Where in the records does the word "islets" occur? Copy each line in which it does.

(Source material Opens)

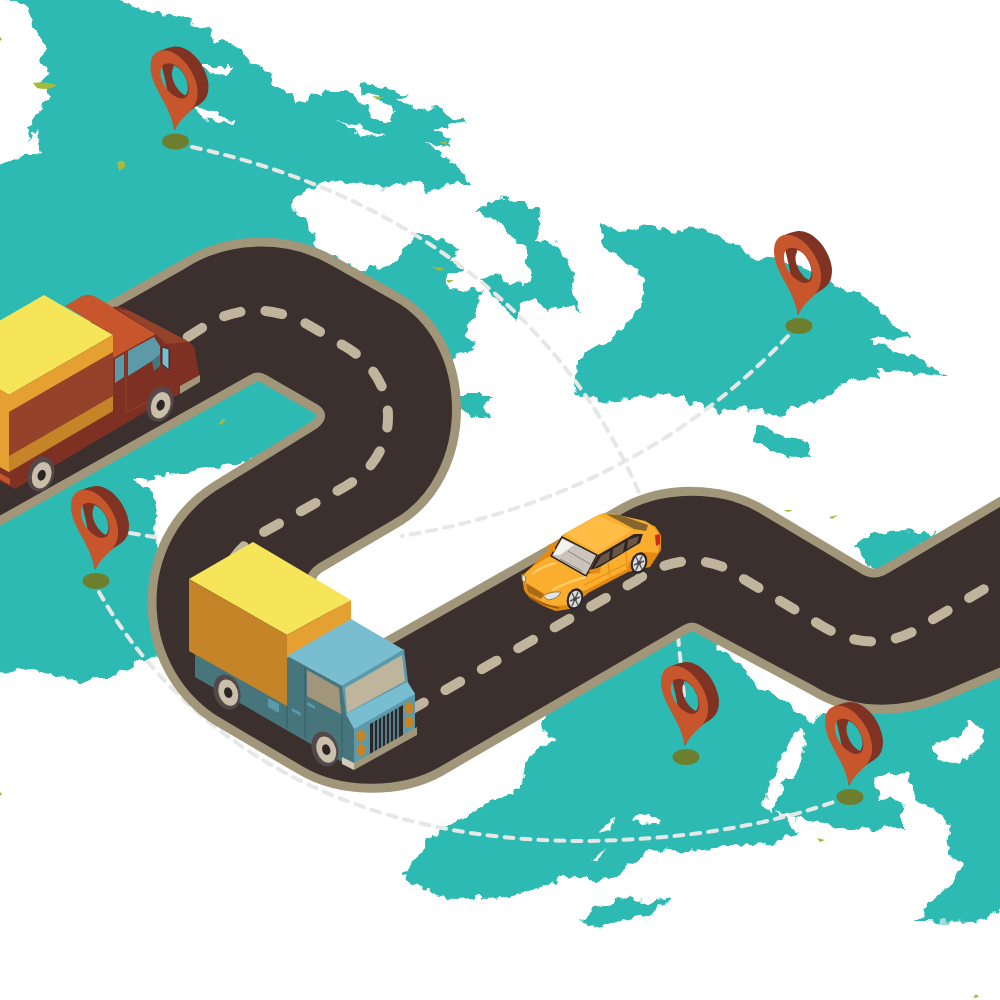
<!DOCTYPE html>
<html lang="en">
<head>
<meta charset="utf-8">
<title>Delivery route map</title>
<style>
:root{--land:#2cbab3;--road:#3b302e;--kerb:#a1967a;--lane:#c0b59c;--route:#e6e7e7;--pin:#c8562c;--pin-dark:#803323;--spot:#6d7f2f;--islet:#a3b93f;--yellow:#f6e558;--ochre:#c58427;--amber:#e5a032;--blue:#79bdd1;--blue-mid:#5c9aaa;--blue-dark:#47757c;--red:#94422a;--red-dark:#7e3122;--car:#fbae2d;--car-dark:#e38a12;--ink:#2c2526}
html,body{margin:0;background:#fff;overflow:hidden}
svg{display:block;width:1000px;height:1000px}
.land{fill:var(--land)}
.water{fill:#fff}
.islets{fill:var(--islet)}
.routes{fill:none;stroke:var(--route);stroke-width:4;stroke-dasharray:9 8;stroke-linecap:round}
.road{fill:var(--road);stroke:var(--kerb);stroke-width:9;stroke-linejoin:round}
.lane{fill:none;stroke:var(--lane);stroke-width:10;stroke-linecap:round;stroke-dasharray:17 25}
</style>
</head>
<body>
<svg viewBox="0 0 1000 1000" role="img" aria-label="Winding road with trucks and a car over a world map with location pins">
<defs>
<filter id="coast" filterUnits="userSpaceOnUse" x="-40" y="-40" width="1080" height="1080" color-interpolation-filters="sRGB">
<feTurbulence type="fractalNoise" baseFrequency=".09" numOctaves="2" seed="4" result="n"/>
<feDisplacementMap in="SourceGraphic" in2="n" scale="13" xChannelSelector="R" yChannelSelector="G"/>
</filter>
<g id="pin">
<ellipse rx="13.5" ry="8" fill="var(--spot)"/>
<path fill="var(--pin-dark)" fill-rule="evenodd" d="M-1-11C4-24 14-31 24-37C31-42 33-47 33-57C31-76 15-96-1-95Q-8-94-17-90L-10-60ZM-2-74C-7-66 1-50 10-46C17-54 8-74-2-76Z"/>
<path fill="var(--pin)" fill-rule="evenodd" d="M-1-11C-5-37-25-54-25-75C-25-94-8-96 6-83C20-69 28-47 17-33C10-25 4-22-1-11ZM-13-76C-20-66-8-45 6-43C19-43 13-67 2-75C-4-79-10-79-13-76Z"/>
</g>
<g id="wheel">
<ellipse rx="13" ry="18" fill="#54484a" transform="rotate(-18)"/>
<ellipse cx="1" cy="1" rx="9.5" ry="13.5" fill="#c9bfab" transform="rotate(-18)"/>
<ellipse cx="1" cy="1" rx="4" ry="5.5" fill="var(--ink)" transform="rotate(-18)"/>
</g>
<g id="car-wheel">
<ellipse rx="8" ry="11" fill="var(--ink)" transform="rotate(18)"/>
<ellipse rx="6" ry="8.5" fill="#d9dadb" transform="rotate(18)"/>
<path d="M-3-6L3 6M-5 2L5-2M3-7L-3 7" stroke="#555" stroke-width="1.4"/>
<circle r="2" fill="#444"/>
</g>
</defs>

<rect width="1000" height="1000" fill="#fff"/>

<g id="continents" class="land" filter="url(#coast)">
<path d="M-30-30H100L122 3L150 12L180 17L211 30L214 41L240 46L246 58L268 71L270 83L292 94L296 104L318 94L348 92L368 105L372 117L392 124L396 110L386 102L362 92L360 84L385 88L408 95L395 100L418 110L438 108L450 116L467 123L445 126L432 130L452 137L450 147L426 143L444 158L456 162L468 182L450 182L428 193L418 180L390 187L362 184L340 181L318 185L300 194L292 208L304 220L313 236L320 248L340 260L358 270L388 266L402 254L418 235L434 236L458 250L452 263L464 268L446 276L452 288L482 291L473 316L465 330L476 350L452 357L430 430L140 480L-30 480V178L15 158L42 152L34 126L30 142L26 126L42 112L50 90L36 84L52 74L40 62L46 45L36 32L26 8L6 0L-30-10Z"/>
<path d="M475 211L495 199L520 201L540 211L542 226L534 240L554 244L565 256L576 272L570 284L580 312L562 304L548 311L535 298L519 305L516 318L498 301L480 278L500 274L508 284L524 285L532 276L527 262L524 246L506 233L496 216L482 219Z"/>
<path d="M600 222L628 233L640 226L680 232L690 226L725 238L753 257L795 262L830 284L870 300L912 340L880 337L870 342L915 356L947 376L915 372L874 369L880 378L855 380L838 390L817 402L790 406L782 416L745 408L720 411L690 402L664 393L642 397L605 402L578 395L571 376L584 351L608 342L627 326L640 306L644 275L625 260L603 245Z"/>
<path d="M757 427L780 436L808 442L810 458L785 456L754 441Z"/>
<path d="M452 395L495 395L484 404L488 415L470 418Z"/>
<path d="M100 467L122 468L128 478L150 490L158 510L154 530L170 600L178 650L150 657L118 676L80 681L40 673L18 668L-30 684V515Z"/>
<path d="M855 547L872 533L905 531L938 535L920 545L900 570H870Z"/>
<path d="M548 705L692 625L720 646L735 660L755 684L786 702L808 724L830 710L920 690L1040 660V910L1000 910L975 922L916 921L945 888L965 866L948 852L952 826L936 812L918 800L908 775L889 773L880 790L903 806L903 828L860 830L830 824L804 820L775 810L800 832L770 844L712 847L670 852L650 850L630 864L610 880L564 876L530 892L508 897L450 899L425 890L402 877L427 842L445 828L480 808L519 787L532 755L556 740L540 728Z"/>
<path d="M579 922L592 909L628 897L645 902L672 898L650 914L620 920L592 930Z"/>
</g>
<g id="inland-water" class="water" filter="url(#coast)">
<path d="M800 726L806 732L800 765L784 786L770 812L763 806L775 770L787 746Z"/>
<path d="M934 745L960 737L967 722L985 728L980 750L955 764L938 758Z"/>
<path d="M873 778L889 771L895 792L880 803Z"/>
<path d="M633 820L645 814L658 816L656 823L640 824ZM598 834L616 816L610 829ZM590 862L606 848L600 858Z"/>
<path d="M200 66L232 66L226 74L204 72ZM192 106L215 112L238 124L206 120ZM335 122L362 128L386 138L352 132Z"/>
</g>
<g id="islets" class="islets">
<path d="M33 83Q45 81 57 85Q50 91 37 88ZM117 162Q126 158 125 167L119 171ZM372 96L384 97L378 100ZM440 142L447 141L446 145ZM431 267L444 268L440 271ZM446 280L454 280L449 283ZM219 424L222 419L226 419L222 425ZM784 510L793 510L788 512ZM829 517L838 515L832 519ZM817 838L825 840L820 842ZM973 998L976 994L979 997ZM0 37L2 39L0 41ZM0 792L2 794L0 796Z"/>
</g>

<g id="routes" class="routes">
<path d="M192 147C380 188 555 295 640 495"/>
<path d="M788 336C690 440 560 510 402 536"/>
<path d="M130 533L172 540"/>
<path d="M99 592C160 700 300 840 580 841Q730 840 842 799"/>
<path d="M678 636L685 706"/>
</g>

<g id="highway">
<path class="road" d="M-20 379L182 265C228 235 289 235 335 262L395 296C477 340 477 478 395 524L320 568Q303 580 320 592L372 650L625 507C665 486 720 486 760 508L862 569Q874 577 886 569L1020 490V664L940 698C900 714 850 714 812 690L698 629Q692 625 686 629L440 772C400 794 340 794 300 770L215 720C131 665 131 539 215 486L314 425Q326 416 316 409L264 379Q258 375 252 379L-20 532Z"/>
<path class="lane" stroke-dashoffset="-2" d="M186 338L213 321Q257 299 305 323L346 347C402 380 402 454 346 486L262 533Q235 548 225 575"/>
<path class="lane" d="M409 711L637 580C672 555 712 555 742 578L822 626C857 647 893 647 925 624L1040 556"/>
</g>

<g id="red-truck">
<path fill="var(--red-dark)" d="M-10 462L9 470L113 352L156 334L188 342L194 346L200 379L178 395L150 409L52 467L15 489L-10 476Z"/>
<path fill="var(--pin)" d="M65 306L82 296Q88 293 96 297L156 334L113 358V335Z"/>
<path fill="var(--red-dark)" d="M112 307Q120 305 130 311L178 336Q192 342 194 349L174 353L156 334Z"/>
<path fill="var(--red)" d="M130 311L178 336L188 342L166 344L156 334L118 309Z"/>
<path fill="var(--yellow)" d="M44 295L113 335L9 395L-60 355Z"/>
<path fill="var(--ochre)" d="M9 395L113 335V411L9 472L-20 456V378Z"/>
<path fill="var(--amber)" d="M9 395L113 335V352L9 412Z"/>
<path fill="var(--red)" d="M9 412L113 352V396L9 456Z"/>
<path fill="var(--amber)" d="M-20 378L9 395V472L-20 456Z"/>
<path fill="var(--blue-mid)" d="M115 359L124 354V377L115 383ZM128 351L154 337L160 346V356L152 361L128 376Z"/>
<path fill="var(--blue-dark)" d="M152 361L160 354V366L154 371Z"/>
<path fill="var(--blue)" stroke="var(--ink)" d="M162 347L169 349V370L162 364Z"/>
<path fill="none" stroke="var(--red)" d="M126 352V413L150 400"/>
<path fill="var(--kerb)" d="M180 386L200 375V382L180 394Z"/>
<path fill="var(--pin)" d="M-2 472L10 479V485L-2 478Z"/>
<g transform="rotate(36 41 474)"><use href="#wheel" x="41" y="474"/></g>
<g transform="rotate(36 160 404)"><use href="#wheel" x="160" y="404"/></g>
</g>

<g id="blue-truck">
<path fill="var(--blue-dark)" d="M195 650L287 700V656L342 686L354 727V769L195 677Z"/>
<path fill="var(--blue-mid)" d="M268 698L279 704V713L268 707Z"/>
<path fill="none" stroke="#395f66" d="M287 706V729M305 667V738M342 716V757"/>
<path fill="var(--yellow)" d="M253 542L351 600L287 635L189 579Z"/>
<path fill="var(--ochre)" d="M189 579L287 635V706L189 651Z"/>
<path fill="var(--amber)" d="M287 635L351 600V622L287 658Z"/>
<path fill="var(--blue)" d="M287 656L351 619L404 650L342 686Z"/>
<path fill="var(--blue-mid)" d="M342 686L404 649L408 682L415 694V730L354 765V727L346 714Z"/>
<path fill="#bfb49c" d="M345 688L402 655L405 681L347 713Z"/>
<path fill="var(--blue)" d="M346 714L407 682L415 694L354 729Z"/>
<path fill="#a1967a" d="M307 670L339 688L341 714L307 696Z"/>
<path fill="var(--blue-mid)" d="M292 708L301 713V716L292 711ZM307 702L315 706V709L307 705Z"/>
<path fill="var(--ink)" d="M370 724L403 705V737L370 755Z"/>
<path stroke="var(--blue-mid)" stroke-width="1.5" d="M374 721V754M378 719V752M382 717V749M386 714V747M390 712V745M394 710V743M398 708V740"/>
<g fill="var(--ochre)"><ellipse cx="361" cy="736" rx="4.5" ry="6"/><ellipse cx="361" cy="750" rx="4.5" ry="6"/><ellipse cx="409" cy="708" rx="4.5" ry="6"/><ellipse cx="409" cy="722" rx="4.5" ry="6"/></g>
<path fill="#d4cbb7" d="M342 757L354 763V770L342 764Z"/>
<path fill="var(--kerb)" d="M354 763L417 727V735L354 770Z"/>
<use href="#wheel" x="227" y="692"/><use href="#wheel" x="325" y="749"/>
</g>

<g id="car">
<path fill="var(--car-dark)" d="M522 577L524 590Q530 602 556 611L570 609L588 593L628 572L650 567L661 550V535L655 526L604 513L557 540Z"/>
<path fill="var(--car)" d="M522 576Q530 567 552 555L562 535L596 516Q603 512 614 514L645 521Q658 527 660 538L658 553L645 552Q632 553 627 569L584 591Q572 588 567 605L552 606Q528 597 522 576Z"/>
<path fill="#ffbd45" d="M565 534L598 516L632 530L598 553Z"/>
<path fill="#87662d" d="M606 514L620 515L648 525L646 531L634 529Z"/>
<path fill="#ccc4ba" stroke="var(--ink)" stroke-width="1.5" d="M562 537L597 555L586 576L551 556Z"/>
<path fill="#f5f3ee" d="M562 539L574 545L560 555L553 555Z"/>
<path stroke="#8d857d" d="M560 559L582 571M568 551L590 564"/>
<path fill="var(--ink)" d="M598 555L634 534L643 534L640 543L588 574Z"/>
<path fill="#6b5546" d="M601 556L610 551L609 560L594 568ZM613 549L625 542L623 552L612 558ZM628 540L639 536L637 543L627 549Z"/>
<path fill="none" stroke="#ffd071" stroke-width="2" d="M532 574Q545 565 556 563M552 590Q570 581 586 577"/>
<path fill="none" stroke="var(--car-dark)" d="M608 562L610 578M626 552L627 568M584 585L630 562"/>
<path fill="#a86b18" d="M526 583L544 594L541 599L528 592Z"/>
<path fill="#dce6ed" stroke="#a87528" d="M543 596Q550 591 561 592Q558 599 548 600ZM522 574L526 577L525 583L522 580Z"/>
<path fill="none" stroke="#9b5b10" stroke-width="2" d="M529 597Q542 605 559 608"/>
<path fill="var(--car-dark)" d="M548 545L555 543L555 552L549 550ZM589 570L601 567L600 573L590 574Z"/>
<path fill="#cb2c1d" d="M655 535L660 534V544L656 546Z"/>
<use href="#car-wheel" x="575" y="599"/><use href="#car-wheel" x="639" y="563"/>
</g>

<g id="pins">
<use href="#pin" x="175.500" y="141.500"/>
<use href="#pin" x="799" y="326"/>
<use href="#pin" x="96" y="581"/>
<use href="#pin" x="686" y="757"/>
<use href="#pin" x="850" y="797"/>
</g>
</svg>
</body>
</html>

(Source material Closes)

## Exercise solution
.islets{fill:var(--islet)}
<g id="islets" class="islets">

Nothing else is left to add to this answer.